The government was forced to scrap them after losing a Supreme Court case.

How much of a barrier were employment tribunal fees to low-paid workers? Ask Elaine Janes. “Bringing up six children, I didn’t have £20 spare. Every penny was spent on my children – £250 to me would have been a lot of money. My priorities would have been keeping a roof over my head.”

That fee – £250 – is what the government has been charging a woman who wants to challenge their employer, as Janes did, to pay them the same as men of a similar skills category. As for the £950 to pay for the actual hearing? “That’s probably more than I earned a month.”

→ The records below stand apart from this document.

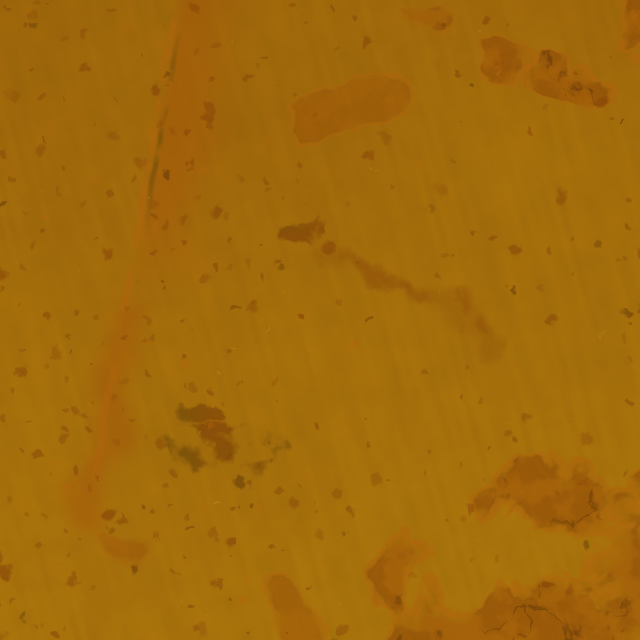
Write a three.js fragment shader that draws this texture.

```glsl
varying vec2 vUv;

const vec3 OCHRE_LIGHT = vec3(0.655, 0.447, 0.045);
const vec3 OCHRE_DEEP = vec3(0.600, 0.380, 0.038);
const vec3 ORANGE = vec3(0.640, 0.350, 0.035);
const vec3 RIM_ORANGE = vec3(0.700, 0.390, 0.050);
const vec3 RUST = vec3(0.530, 0.270, 0.030);
const vec3 DARK_RUST = vec3(0.360, 0.200, 0.030);
const vec3 OLIVE = vec3(0.420, 0.300, 0.035);
const vec3 PALE_GOLD = vec3(0.720, 0.520, 0.120);

float hash(vec2 p) {
  vec3 q = fract(p.xyx * 0.1031);
  q += dot(q, q.yzx + 33.33);
  return fract((q.x + q.y) * q.z);
}

float noise(vec2 p) {
  vec2 i = floor(p), f = fract(p);
  f = f * f * (3.0 - 2.0 * f);
  float low = mix(hash(i), hash(i + vec2(1.0, 0.0)), f.x);
  float high = mix(hash(i + vec2(0.0, 1.0)), hash(i + 1.0), f.x);
  return mix(low, high, f.y);
}

float fbm(vec2 p) {
  float sum = 0.0, amp = 0.52;
  for (int i = 0; i < 5; i++) {
    sum += amp * noise(p);
    p = mat2(1.6, 1.2, -1.2, 1.6) * p + 7.3;
    amp *= 0.5;
  }
  return sum;
}

vec2 warp(vec2 p, float scale, float amount) {
  return p + amount * (vec2(fbm(p * scale), fbm(p * scale + 31.7)) - 0.5);
}

float segment(vec2 p, vec2 a, vec2 b) {
  vec2 ab = b - a;
  return length(p - a - ab * clamp(dot(p - a, ab) / dot(ab, ab), 0.0, 1.0));
}

float stroke(vec2 p, vec2 a, vec2 b, float width) {
  return 1.0 - smoothstep(0.0, width, segment(p, a, b));
}

// Scattered irregular spots, at most one per cell
float specks(vec2 p, float cells, float share, float radius) {
  vec2 q = warp(p, 55.0, 0.024) * cells;
  vec2 cell = floor(q);
  float spot = 0.0;
  for (int y = -1; y <= 1; y++) {
    for (int x = -1; x <= 1; x++) {
      vec2 id = cell + vec2(float(x), float(y));
      vec2 centre = id + vec2(hash(id + 3.1), hash(id + 17.9));
      float size = radius * cells * mix(0.35, 1.0, hash(id + 41.3));
      float present = step(hash(id + 67.7), share);
      float body = 1.0 - smoothstep(size * 0.45, size, length(q - centre));
      spot = max(spot, present * body * mix(0.4, 1.0, hash(id + 83.0)));
    }
  }
  return spot;
}

// Stain with a raised rim; inside is the signed distance from its edge
vec3 stain(vec3 col, float inside, float fill, float rim, float grain) {
  float body = smoothstep(-0.006, 0.014, inside);
  col = mix(col, mix(ORANGE, RUST, grain), body * fill);
  float shade = 1.0 - smoothstep(0.0, 0.005, abs(inside - 0.006));
  float light = 1.0 - smoothstep(0.0, 0.004, abs(inside));
  col = mix(col, RUST, shade * rim * 0.6 * grain);
  return mix(col, RIM_ORANGE, light * rim * 0.6);
}

void main() {
  vec2 p = vUv;
  vec2 bent = warp(p, 9.0, 0.09);
  vec2 rough = warp(p, 28.0, 0.055);
  float cloud = fbm(p * 4.0 + 5.0);
  float mottle = fbm(p * 34.0);
  float grain = smoothstep(0.35, 0.65, mottle);

  // Ochre ground, deeper toward the top left
  float light = 0.92 - 0.62 * p.y + 0.18 * p.x + 0.5 * (cloud - 0.5);
  vec3 col = mix(OCHRE_DEEP, OCHRE_LIGHT, clamp(light, 0.0, 1.0));
  float brushed = noise(vec2(p.x * 90.0 + p.y * 25.0, p.y * 9.0));
  col *= 1.0 + 0.035 * (brushed - 0.5) + 0.05 * (mottle - 0.5);

  // Orange wedge beside a long slanting scratch
  float scratchX = 0.105 + 0.17 * p.y + 0.012 * (fbm(p * 14.0) - 0.5);
  float side = p.x - scratchX;
  float wedge = smoothstep(-0.01, 0.02, side) * smoothstep(0.5, 0.7, p.y);
  wedge *= 1.0 - smoothstep(0.03, 0.17, bent.x - scratchX);
  float trail = stroke(bent, vec2(0.19, 0.52), vec2(0.145, 0.2), 0.055);
  col = mix(col, ORANGE, 0.6 * wedge + 0.55 * trail * (1.0 - wedge));
  float worn = smoothstep(0.15, 0.3, p.y) * smoothstep(0.38, 0.58, fbm(p * 22.0));
  col = mix(col, RIM_ORANGE, 0.45 * (1.0 - smoothstep(0.002, 0.009, abs(side))) * worn);
  float groove = smoothstep(0.62, 0.75, p.y) * (1.0 - smoothstep(0.86, 0.97, p.y));
  col = mix(col, OLIVE, 0.6 * groove * grain * (1.0 - smoothstep(0.001, 0.007, abs(side - 0.012))));

  // Smears and dark clusters
  float smear = max(stroke(rough, vec2(0.51, 0.6), vec2(0.72, 0.52), 0.025), stroke(rough, vec2(0.72, 0.52), vec2(0.76, 0.46), 0.035));
  col = mix(col, RUST, 0.5 * smear * (0.4 + 0.6 * grain));
  float cluster = max(stroke(rough, vec2(0.28, 0.36), vec2(0.34, 0.355), 0.03), stroke(rough, vec2(0.28, 0.31), vec2(0.41, 0.3), 0.045));
  cluster = max(cluster, stroke(rough, vec2(0.44, 0.63), vec2(0.48, 0.63), 0.028));
  col = mix(col, mix(RUST, OLIVE, noise(p * 18.0)), 0.75 * smoothstep(0.1, 0.5, cluster) * grain);

  // Isolated stains
  col = stain(col, 0.045 - segment(bent, vec2(0.5, 0.82), vec2(0.59, 0.85)), 0.5, 0.75, grain * 0.4);
  col = stain(col, 0.024 - segment(bent, vec2(0.44, 0.09), vec2(0.48, 0.01)), 0.55, 0.7, grain * 0.4);
  col = stain(col, 0.022 - segment(bent, vec2(0.17, 0.15), vec2(0.22, 0.13)), 0.5, 0.4, grain * 0.4);
  col = stain(col, 0.018 - segment(rough, vec2(0.65, 0.98), vec2(0.69, 0.975)), 0.5, 0.4, grain);

  // Flaking crust at the lower right and upper right
  float slope = 0.33 - p.y - 0.68 * max(0.86 - p.x, 0.0) - 0.25 * max(p.x - 0.86, 0.0);
  float lower = smoothstep(-0.06, 0.05, slope) * smoothstep(0.48, 0.6, p.x);
  float upper = max(stroke(p, vec2(0.74, 0.91), vec2(0.95, 0.87), 0.08), stroke(p, vec2(0.96, 0.99), vec2(1.0, 0.93), 0.12));
  float flakes = fbm(bent * 9.0 + 2.0);
  float crust = (flakes - 0.47 - 0.5 * (1.0 - max(lower, min(1.0, upper * 1.5)))) / 9.0;
  col = stain(col, crust, 0.65, 0.8, grain * 0.7);
  float crack = 1.0 - smoothstep(0.0, 0.022, abs(fbm(bent * 11.0 + 9.0) - 0.5));
  col = mix(col, DARK_RUST, 0.5 * crack * grain * smoothstep(0.0, 0.01, crust));

  // Rust spots, denser on the left, and a few pale glints
  float crowd = mix(0.42, 0.16, smoothstep(0.25, 0.65, p.x));
  col = mix(col, RUST, 0.65 * specks(p, 17.0, crowd, 0.015));
  col = mix(col, RUST, 0.55 * specks(p + 4.0, 34.0, crowd * 0.7, 0.008));
  col = mix(col, DARK_RUST, 0.5 * specks(p + 9.0, 13.0, 0.14, 0.010));
  col = mix(col, RIM_ORANGE, 0.45 * specks(p + 14.0, 15.0, crowd * 0.6, 0.011));
  col = mix(col, PALE_GOLD, 0.6 * specks(p + 21.0, 16.0, 0.12, 0.004));

  gl_FragColor = vec4(col, 1.0);
}
```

Janes did go to a tribunal, but only because she was supported by Unison, her trade union. She has won her claim, although the final compensation is still being worked out. But it’s not just about the money. “It’s about justice, really,” she says. “I think everybody should be paid equally. I don’t see why a man who is doing the equivalent job to what I was doing should earn two to three times more than I was.” She believes that by setting a fee of £950, the government “wouldn’t have even begun to understand” how much it disempowered low-paid workers.

She has a point. The Taylor Review on working practices noted the sharp decline in tribunal cases after fees were introduced in 2013, and that the claimant could pay £1,200 upfront in fees, only to have their case dismissed on a technical point of their employment status. “We believe that this is unfair,” the report said. It added: "There can be no doubt that the introduction of fees has resulted in a significant reduction in the number of cases brought."

Now, the government has been forced to concede. On Wednesday, the Supreme Court ruled in favour of Unison’s argument that the government acted unlawfully in introducing the fees. The judges said fees were set so high, they had “a deterrent effect upon discrimination claims” and put off more genuine cases than the flimsy claims the government was trying to deter.

Shortly after the judgement, the Ministry of Justice said it would stop charging employment tribunal fees immediately and refund those who had paid. This bill could amount to £27m, according to Unison estimates. 

As for Janes, she hopes low-paid workers will feel more confident to challenge unfair work practices. “For people in the future it is good news,” she says. “It gives everybody the chance to make that claim.” 

Julia Rampen is the digital news editor of the New Statesman (previously editor of The Staggers, The New Statesman's online rolling politics blog). She has also been deputy editor at Mirror Money Online and has worked as a financial journalist for several trade magazines.